Then, two pint-sized sika deer suddenly appeared around a bend, munching grass as the sun started to dip. I loved watching my wife watching them, standing among them, her camera in hand.

Finally, it was too dark and cold to do anything else."

Erin: From John's story "Fog lifts for York Catholic's Michael Sperring"

"Somehow Michael Sperring played basketball that Thanksgiving morning. His head was pounding, the pressure inside it building. He did not know that time was running out.

The headaches had persisted for a week now, heavy and unrelenting, and during that time Michael had lived in a steady fog.
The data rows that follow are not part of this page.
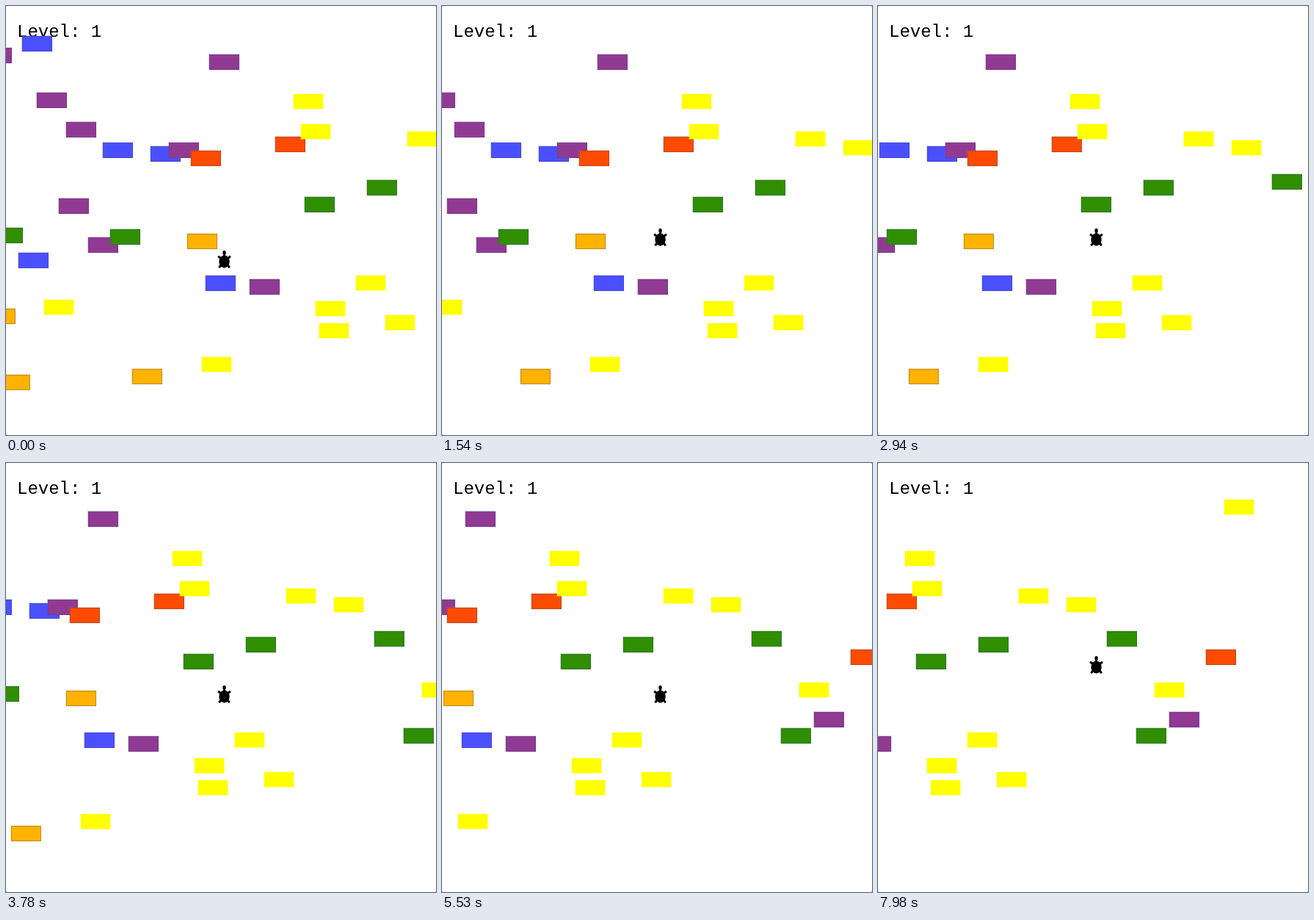
These frames come from a looping animation (586x584 px, 8000 ms). An HTML page with a canvas:

```html
<!DOCTYPE html>
<html lang="en">
<head>
<meta charset="utf-8">
<title>Turtle crossing</title>
<style>
  html, body { margin: 0; width: 100%; height: 100%; overflow: hidden; background: #fff; }
  canvas { display: block; }
</style>
</head>
<body>
<canvas id="stage" width="586" height="584"></canvas>
<script>
const ctx = document.getElementById('stage').getContext('2d');

const LOOP = 8000, TICK = 70;            // ms
const MOVE_TIME = 112, MOVE_STEP = 5;    // every car hops left together
const SPAWN_X = 597;

const COLORS = {
  blue: '#4b50ff', purple: '#913a93', red: '#ff4b00',
  green: '#2f8f00', orange: '#ffb200', yellow: '#ffff00'
};

// Centre of each car when the loop starts; those beyond SPAWN_X are still to come
const CARS = {
  purple: [[-13, 67], [62, 128], [92, 272], [102, 168], [132, 325], [242, 196], [297, 76], [352, 382], [772, 349]],
  orange: [[-8, 422], [12, 512], [192, 504], [267, 320]],
  green: [[2, 312], [162, 314], [427, 270], [512, 247], [687, 239], [727, 371]],
  blue: [[37, 346], [42, 51], [152, 196], [217, 201], [292, 377]],
  yellow: [[72, 410], [287, 488], [412, 130], [422, 171], [442, 412], [447, 442], [497, 377],
           [537, 431], [567, 181], [632, 193], [752, 309], [847, 60]],
  red: [[272, 207], [387, 188], [822, 264]]
};

// Newer cars lie on top
const cars = Object.entries(CARS)
  .flatMap(([color, spots]) => spots.map(([x, y]) => ({ color, x, y })))
  .sort((a, b) => a.x - b.x);

function drawCar(color, x, y) {
  ctx.fillStyle = COLORS[color];
  ctx.globalAlpha = 0.3;
  ctx.fillRect(x - 21, y - 11, 42, 22);
  ctx.globalAlpha = 1;
  ctx.fillRect(x - 20, y - 10, 40, 20);
  if (color === 'yellow') return;
  ctx.fillRect(x - 20, y - 10, 41, 21);
  ctx.strokeStyle = 'rgba(60, 70, 120, 0.35)';
  ctx.lineWidth = 1;
  ctx.strokeRect(x - 19.5, y - 9.5, 40, 20);
}

function line(x1, y1, x2, y2) {
  ctx.beginPath();
  ctx.moveTo(x1, y1);
  ctx.lineTo(x2, y2);
  ctx.stroke();
}

function drawTurtle(x, y) {
  ctx.save();
  ctx.translate(x, y);
  ctx.fillStyle = ctx.strokeStyle = '#000';
  ctx.lineWidth = 3;
  ctx.beginPath();
  ctx.ellipse(0, -1, 7.2, 8.5, 0, 0, 2 * Math.PI);
  ctx.fill();
  ctx.beginPath();
  ctx.ellipse(0, -13.2, 2.2, 3, 0, 0, 2 * Math.PI);
  ctx.fill();
  line(0, -13, 0, -8);
  for (const side of [-1, 1]) {
    line(side * 4, -5, side * 8.4, -8.2);
    line(side * 4, 3, side * 7.2, 7.2);
  }
  ctx.restore();
}

function drawCorners() {
  ctx.fillStyle = '#b4b4b4';
  for (const x of [0, 585]) for (const y of [0, 583]) ctx.fillRect(x, y, 1, 1);
}

// Hops made so far in a burst of evenly spaced key presses
function hops(time, first, interval, count) {
  const made = Math.floor((time - first) / interval) + 1;
  return Math.max(0, Math.min(count, made));
}

function draw(now) {
  const time = Math.floor(now % LOOP / TICK) * TICK;
  const shift = Math.floor(time / MOVE_TIME + 0.06) * MOVE_STEP;

  ctx.fillStyle = '#fff';
  ctx.fillRect(0, 0, 586, 584);
  drawCorners();

  ctx.fillStyle = '#000';
  ctx.font = '24px Courier, "Liberation Mono", monospace';
  ctx.fillText('Level: 1', 15, 42);

  for (const { color, x, y } of cars) {
    if (x - shift < SPAWN_X) drawCar(color, x - shift, y);
  }
  drawTurtle(297.5, 349 - 10 * (hops(time, 140, 210, 3) + hops(time, 6230, 490, 4)));
}

let start;
function frame(now) {
  start ??= now;
  draw(now - start);
  requestAnimationFrame(frame);
}
draw(0);
requestAnimationFrame(frame);
</script>
</body>
</html>
```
He had hardly been able to eat or sleep, much less lift up jump shots.

That was about to change. When David Sperring walked out of his bathroom around 6 a.m. Thanksgiving morning, he found his son seated on his bed, gym clothes already on.

"I'm going to practice."

If the how was hard to understand, the why wasn't."
Erin (and the rest of us) loved the last line.

Laura: From Erin's upcoming FlipSide Weekend story, "Make believes most wanted" (read it Feb. 12)

"Character: Goldilocks
Crime: Trespassing, burglary
We know you’re only a minor, but the three bears had a right to press charges. You tasted their porridge and probably double-dipped. Gross. Then you slept in their beds, which is just creepy. You might be a curious little girl .¤.¤. or a bear stalker."
Laura thought the idea behind the story -- how fairy tale characters would fair in the justice system -- was really clever and Erin has just the right tone to match.

Jess: From teen staffer John Villarose's short story "Embracing the Cold"

"Another winter meant more snow. Dreadful, dreadful snow. Odd lumps of white and gray infecting the ground like a disease, spreading their rash over everything."

: From Scott Fisher's editorial, "On balloon dogs and Peter Cetera"

"The courts will have to sort out whether artist Jeff Koons has a valid claim in a lawsuit alleging copyright infringement over "balloon dog" bookends that look like his famous sculpture.

But from the outside, the suit by the Dover-area native seems a bit frivolous - as frivolous as balloon dogs themselves.

After all, balloon dogs all look pretty much alike. The big balloon dog statue Mr. Koons made (and made a good deal of money from) looks suspiciously like every balloon dog twisted by every clown at every circus in America for decades."
Kara said that it's difficult to write editorials, because it can be hard to write with authority. Scott not only does this well, but he makes them fun to read as well.